Practically speaking, for consumers the choice is usually between Chapter 7 and 13.
In very general terms, Chapter 7 tends to be the better way to go if your situation is relatively straightforward, especially as to your debts.
If your situation is more complicated, again especially if you have certain kinds of debts, Chapter 13 tends to be better. By certain kinds of debts we mean, for example:
- home mortgage(s) or vehicle loans that you’re behind on
- a second or third mortgage
- judgment and tax liens on your home
- a vehicle loan with a balance larger than the vehicle’s value
- unpaid income taxes
- child or spousal support arrears
- non-support debt owed to ex-spouse
- student loans
Often whether Chapter 7 or Chapter 13 is best for you will be quite clear. But before seeing a lawyer you should keep an open mind because candidly you are most likely not aware of all the available advantages and disadvantages. An experienced bankruptcy lawyer will help you understand and decide among your choices.
Bankruptcy Gives You Options

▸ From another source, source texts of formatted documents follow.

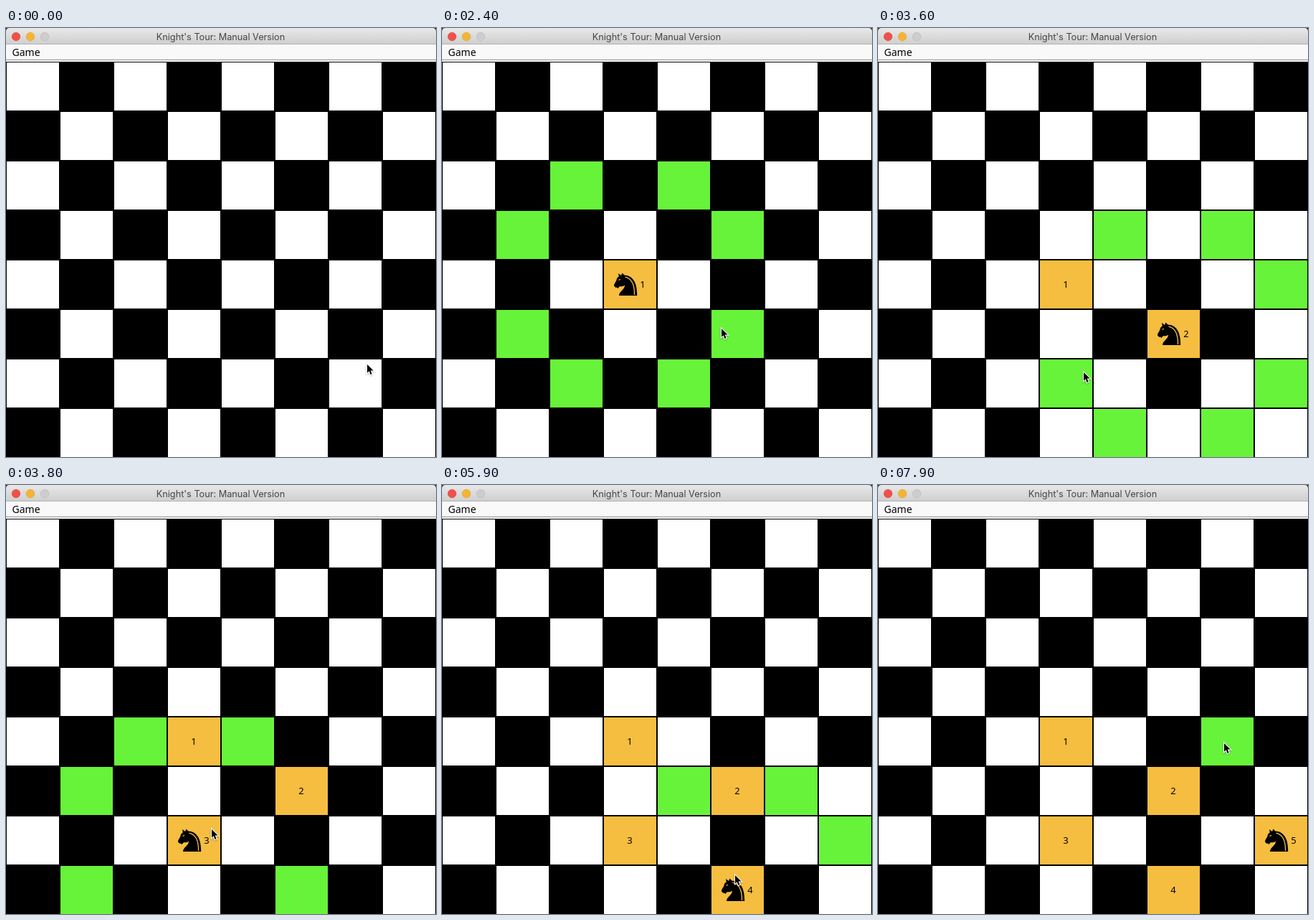
These frames come from a looping animation (600 by 598 pixels, 8 s). An HTML page:

```html
<!DOCTYPE html>
<html lang="en">
<head>
<meta charset="utf-8">
<title>Knight's Tour</title>
<style>
  html, body { margin: 0; width: 100%; height: 100%; overflow: hidden; background: #000; }
  svg { display: block; width: 600px; height: 598px; }
  .title { font: 12.7px Inter, sans-serif; fill: #454545; text-anchor: middle; }
  .menu { font: 500 14px "Noto Sans", sans-serif; fill: #000; }
  .count { font: 13px "Noto Sans", sans-serif; fill: #000; text-anchor: middle; }
</style>
</head>
<body>
<svg viewBox="0 0 600 598">
  <defs>
    <linearGradient id="bar" x2="0" y2="1">
      <stop stop-color="#e8e8e8"/>
      <stop offset="1" stop-color="#cecece"/>
    </linearGradient>
    <filter id="shadow" x="-50%" y="-50%" width="200%" height="200%">
      <feDropShadow dx="0" dy="1" stdDeviation="1" flood-opacity=".35"/>
    </filter>
  </defs>

  <rect width="600" height="23" fill="#2a2a2a"/>
  <path d="M0 23V5Q0 0 5 0H595Q600 0 600 5V23Z" fill="url(#bar)"/>
  <rect y="22" width="600" height="1" fill="#b4b4b4"/>
  <g stroke-width=".6">
    <circle cx="14" cy="12" r="5.8" fill="#f0504a" stroke="#d8433e"/>
    <circle cx="34" cy="12" r="5.8" fill="#f6b433" stroke="#dba02b"/>
    <circle cx="54" cy="12" r="5.8" fill="#cdcdcd" stroke="#b8b8b8"/>
  </g>
  <text class="title" x="299.5" y="17">Knight's Tour: Manual Version</text>
  <rect y="23" width="600" height="24" fill="#f9f9f9"/>
  <rect y="44" width="600" height="1" fill="#8a8a8a"/>
  <rect y="45" width="600" height="2" fill="#fff"/>
  <text class="menu" x="8.5" y="39">Game</text>

  <rect y="47" width="600" height="551"/>
  <g id="board"></g>

  <g id="knight">
    <path d="M21 19L25 22L26.5 18.5L29.5 21.5C40 22 47.5 30 47.2 50H22C22 44 30 42 30 35.5C27.5 38 24.5 37 22.5 37.5L20.5 40L18.8 38.6L17.5 39L15 36.5C15 33 18 31 18.5 28C18.8 25.5 20 24.5 21.8 23.5Z"/>
    <path d="M30.5 24.2C39 26 43.8 34 43.5 49" fill="none" stroke="#f6be40" stroke-width="1.3"/>
    <path d="M21.5 28.5L24 27.2" stroke="#f6be40" stroke-width="1.1"/>
  </g>

  <g id="cursor" filter="url(#shadow)">
    <path d="M1 2V13.7L3.7 11.3L5.6 16L7.6 15.2L5.7 10.6H9.6Z" stroke="#fff" stroke-width="2" paint-order="stroke"/>
  </g>
</svg>

<script>
const LOOP = 8000, TICK = 100;
const CELL_W = 75, CELL_H = 69, TOP = 47;
const GREEN = '#68f33b', ORANGE = '#f6be40';

const moves = [
  { time: 1200, row: 4, col: 3 },
  { time: 2600, row: 5, col: 5 },
  { time: 3700, row: 6, col: 3 },
  { time: 5800, row: 7, col: 5 },
  { time: 7200, row: 6, col: 7 }
];

// Each glide: start time, end time, destination of the pointer tip.
const startPoint = [503, 467];
const glides = [
  [0, 100, 447, 435],
  [200, 1100, 272, 373],
  [1900, 2400, 389, 417],
  [3000, 3600, 286, 478],
  [3900, 4700, 335, 437],
  [4800, 5700, 408, 542],
  [6000, 7000, 551, 482],
  [7500, 7900, 482, 358]
];

const byId = id => document.getElementById(id);
const place = (node, x, y) => node.setAttribute('transform', `translate(${x} ${y})`);

function add(parent, tag, attrs) {
  const node = document.createElementNS('http://www.w3.org/2000/svg', tag);
  for (const name in attrs) node.setAttribute(name, attrs[name]);
  return parent.appendChild(node);
}

const cells = Array.from({ length: 64 }, (_, i) => {
  const row = i >> 3, col = i % 8;
  const x = col * CELL_W, y = TOP + row * CELL_H;
  const rect = add(byId('board'), 'rect', { x: x + 1, y: y + 1, width: CELL_W - 2, height: CELL_H - 2 });
  const label = add(byId('board'), 'text', { class: 'count', y: y + 39 });
  return { row, col, x, y, rect, label };
});

function pointerAt(time) {
  let [x, y] = startPoint;
  for (const [begin, end, toX, toY] of glides) {
    if (time <= begin) break;
    const p = Math.min(1, (time - begin) / (end - begin));
    const eased = p * p * (3 - 2 * p);
    x += (toX - x) * eased;
    y += (toY - y) * eased;
  }
  return [x, y];
}

function drawBoard(time) {
  const made = moves.filter(move => move.time <= time);
  const current = made[made.length - 1];
  byId('knight').style.display = current ? '' : 'none';

  for (const { row, col, x, y, rect, label } of cells) {
    const step = made.findIndex(move => move.row === row && move.col === col) + 1;
    const reachable = current && Math.abs((row - current.row) * (col - current.col)) === 2;
    const base = (row + col) % 2 ? '#000' : '#fff';
    rect.setAttribute('fill', step ? ORANGE : reachable ? GREEN : base);

    const occupied = step > 0 && step === made.length;
    label.textContent = step || '';
    label.setAttribute('x', x + (occupied ? 55 : 37));
    if (occupied) place(byId('knight'), x, y);
  }
}

const start = performance.now();
function frame() {
  const elapsed = (performance.now() - start) % LOOP;
  const time = Math.floor(elapsed / TICK) * TICK;
  drawBoard(time);
  place(byId('cursor'), ...pointerAt(time));
  requestAnimationFrame(frame);
}
frame();
</script>
</body>
</html>
```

So bankruptcy is all about options and choices. There’s the choice between Chapter 7 or 13, or sometimes some other Chapter or other creative game plan. Then within each Chapter there are usually choices about how to deal with various debts. With all these choices bankruptcy can empower you to take charge of your financial life.